Dataset extract »
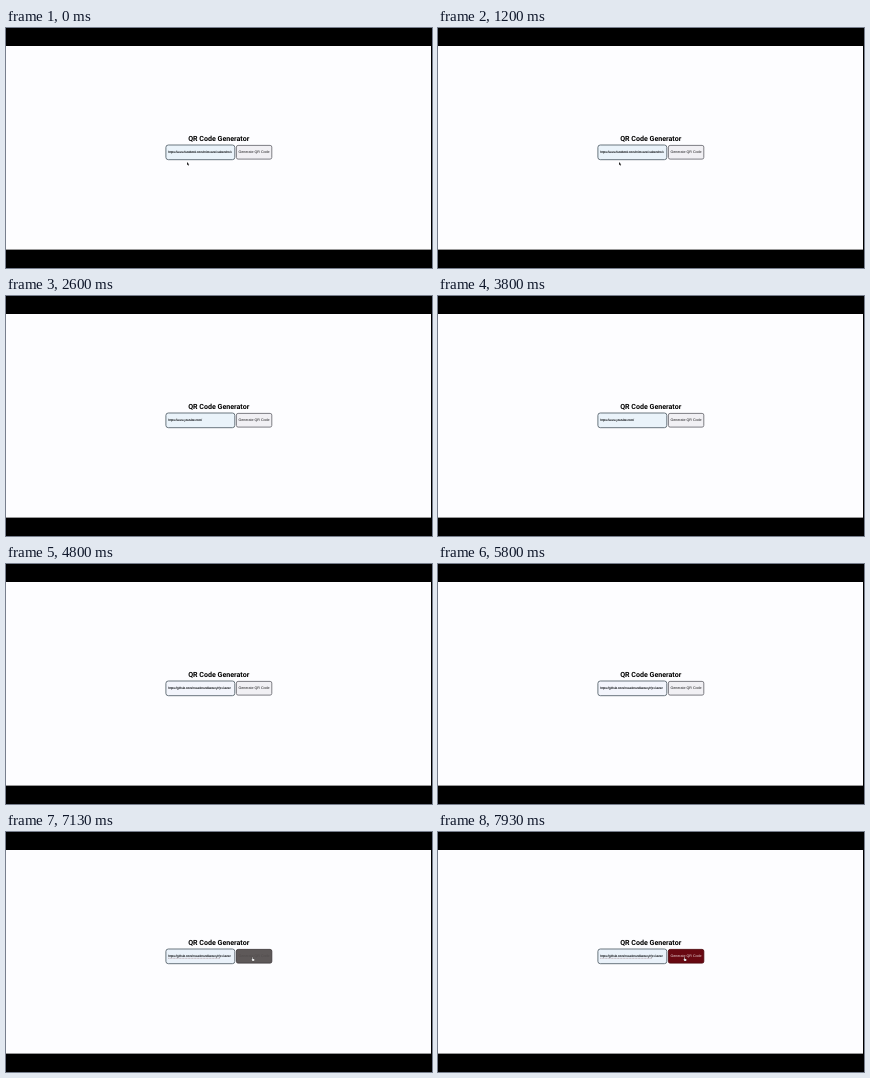
An HTML page that plays this animation: 426x240 px, repeating every 8000 ms.

```html
<!DOCTYPE html>
<html lang="en">
<head>
<meta charset="utf-8">
<title>QR Code Generator</title>
<style>
  html, body { margin: 0; width: 100%; height: 100%; overflow: hidden; background: #000; }
  svg { display: block; width: 100%; height: 100%; }
  text { font-family: "Liberation Sans", Arial, sans-serif; text-rendering: geometricPrecision; }
  #title { font: 700 7.1px Roboto, sans-serif; }
  #url { stroke: #202428; stroke-width: .12; }
</style>
</head>
<body>
<svg viewBox="0 0 426 240">
  <defs>
    <clipPath id="inside"><rect x="161.5" y="118" width="65.7" height="13"/></clipPath>
  </defs>
  <rect width="426" height="240" fill="#000"/>
  <rect y="18" width="425" height="203.6" fill="#fdfdff"/>
  <text id="title" x="212.7" y="112.5" text-anchor="middle" fill="#000">QR Code Generator</text>

  <rect id="field" x="159.9" y="117" width="68.9" height="14.7" rx="2.4" stroke="#5b6770" stroke-width=".9"/>
  <g clip-path="url(#inside)">
    <text id="url" x="162.2" y="125.3" font-size="2.97" fill="#202428"></text>
    <path id="spelling" d="M162.2 126.3H214" stroke="#8c6c72" stroke-width=".5" stroke-dasharray="1 .5"/>
  </g>

  <rect id="button" x="230.4" y="117.4" width="35.4" height="13.7" rx="1.7" stroke-width=".9"/>
  <text id="label" x="248" y="125.3" font-size="3.62" text-anchor="middle">Generate QR Code</text>

  <path id="arrow" d="M181 133.9V137.3L181.8 136.6L182.4 137.8L182.9 137.5L182.4 136.4H183.3Z" fill="#222"/>
  <path id="hand" d="M246.1 125.3V127.4L245.3 127L246.3 129H248.2L248.5 127.2L246.8 126.7V125.3Z" fill="#fff" stroke="#222" stroke-width=".2"/>
</svg>
<script>
const LOOP = 8000;
const HOVER_AT = 7000;
const pages = [
  { from: 0, url: "https://www.facebook.com/mirovanel.sabendro.k", fill: "#eaf3fa" },
  { from: 1900, url: "https://www.youtube.com/", fill: "#eaf3fa" },
  { from: 4800, url: "https://github.com/mavelorandisetany/Qr-Gener", fill: "#f3f5fc" },
  { from: HOVER_AT, url: "https://github.com/mavelorandisetany/Qr-Gener", fill: "#eaf2fa" }
];
const hoverTimes = [0, 130, 400];
const buttonColors = [[241, 240, 244], [94, 89, 89], [104, 8, 17]];
const labelColors = [[20, 20, 22], [80, 76, 76], [240, 226, 228]];
const borderColors = [[112, 112, 118], [65, 60, 62], [80, 8, 14]];

const part = id => document.getElementById(id);
const show = (id, visible) => part(id).setAttribute("visibility", visible ? "visible" : "hidden");

function blend(colors, age) {
  const t = Math.max(0, Math.min(age, hoverTimes[2]));
  const i = t < hoverTimes[1] ? 0 : 1;
  const k = (t - hoverTimes[i]) / (hoverTimes[i + 1] - hoverTimes[i]);
  return `rgb(${colors[i].map((c, n) => Math.round(c + (colors[i + 1][n] - c) * k))})`;
}

function draw(now) {
  const t = now % LOOP;
  const page = pages.filter(p => p.from <= t).pop();
  const age = t - HOVER_AT;
  part("url").textContent = page.url;
  part("field").setAttribute("fill", page.fill);
  part("button").setAttribute("fill", blend(buttonColors, age));
  part("button").setAttribute("stroke", blend(borderColors, age));
  part("label").setAttribute("fill", blend(labelColors, age));
  show("arrow", t < pages[1].from);
  show("hand", age >= 0);
  show("spelling", age >= 0);
  requestAnimationFrame(() => draw(performance.now()));
}
draw(0);
</script>
</body>
</html>
```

Exercise brief » Can you retype every record above exactly, leaving out the pictures?

Response to the exercise »
An HTML page that plays this animation: 426x240 px, repeating every 8000 ms.

```html
<!DOCTYPE html>
<html lang="en">
<head>
<meta charset="utf-8">
<title>QR Code Generator</title>
<style>
  html, body { margin: 0; width: 100%; height: 100%; overflow: hidden; background: #000; }
  svg { display: block; width: 100%; height: 100%; }
  text { font-family: "Liberation Sans", Arial, sans-serif; text-rendering: geometricPrecision; }
  #title { font: 700 7.1px Roboto, sans-serif; }
  #url { stroke: #202428; stroke-width: .12; }
</style>
</head>
<body>
<svg viewBox="0 0 426 240">
  <defs>
    <clipPath id="inside"><rect x="161.5" y="118" width="65.7" height="13"/></clipPath>
  </defs>
  <rect width="426" height="240" fill="#000"/>
  <rect y="18" width="425" height="203.6" fill="#fdfdff"/>
  <text id="title" x="212.7" y="112.5" text-anchor="middle" fill="#000">QR Code Generator</text>

  <rect id="field" x="159.9" y="117" width="68.9" height="14.7" rx="2.4" stroke="#5b6770" stroke-width=".9"/>
  <g clip-path="url(#inside)">
    <text id="url" x="162.2" y="125.3" font-size="2.97" fill="#202428"></text>
    <path id="spelling" d="M162.2 126.3H214" stroke="#8c6c72" stroke-width=".5" stroke-dasharray="1 .5"/>
  </g>

  <rect id="button" x="230.4" y="117.4" width="35.4" height="13.7" rx="1.7" stroke-width=".9"/>
  <text id="label" x="248" y="125.3" font-size="3.62" text-anchor="middle">Generate QR Code</text>

  <path id="arrow" d="M181 133.9V137.3L181.8 136.6L182.4 137.8L182.9 137.5L182.4 136.4H183.3Z" fill="#222"/>
  <path id="hand" d="M246.1 125.3V127.4L245.3 127L246.3 129H248.2L248.5 127.2L246.8 126.7V125.3Z" fill="#fff" stroke="#222" stroke-width=".2"/>
</svg>
<script>
const LOOP = 8000;
const HOVER_AT = 7000;
const pages = [
  { from: 0, url: "https://www.facebook.com/mirovanel.sabendro.k", fill: "#eaf3fa" },
  { from: 1900, url: "https://www.youtube.com/", fill: "#eaf3fa" },
  { from: 4800, url: "https://github.com/mavelorandisetany/Qr-Gener", fill: "#f3f5fc" },
  { from: HOVER_AT, url: "https://github.com/mavelorandisetany/Qr-Gener", fill: "#eaf2fa" }
];
const hoverTimes = [0, 130, 400];
const buttonColors = [[241, 240, 244], [94, 89, 89], [104, 8, 17]];
const labelColors = [[20, 20, 22], [80, 76, 76], [240, 226, 228]];
const borderColors = [[112, 112, 118], [65, 60, 62], [80, 8, 14]];

const part = id => document.getElementById(id);
const show = (id, visible) => part(id).setAttribute("visibility", visible ? "visible" : "hidden");

function blend(colors, age) {
  const t = Math.max(0, Math.min(age, hoverTimes[2]));
  const i = t < hoverTimes[1] ? 0 : 1;
  const k = (t - hoverTimes[i]) / (hoverTimes[i + 1] - hoverTimes[i]);
  return `rgb(${colors[i].map((c, n) => Math.round(c + (colors[i + 1][n] - c) * k))})`;
}

function draw(now) {
  const t = now % LOOP;
  const page = pages.filter(p => p.from <= t).pop();
  const age = t - HOVER_AT;
  part("url").textContent = page.url;
  part("field").setAttribute("fill", page.fill);
  part("button").setAttribute("fill", blend(buttonColors, age));
  part("button").setAttribute("stroke", blend(borderColors, age));
  part("label").setAttribute("fill", blend(labelColors, age));
  show("arrow", t < pages[1].from);
  show("hand", age >= 0);
  show("spelling", age >= 0);
  requestAnimationFrame(() => draw(performance.now()));
}
draw(0);
</script>
</body>
</html>
```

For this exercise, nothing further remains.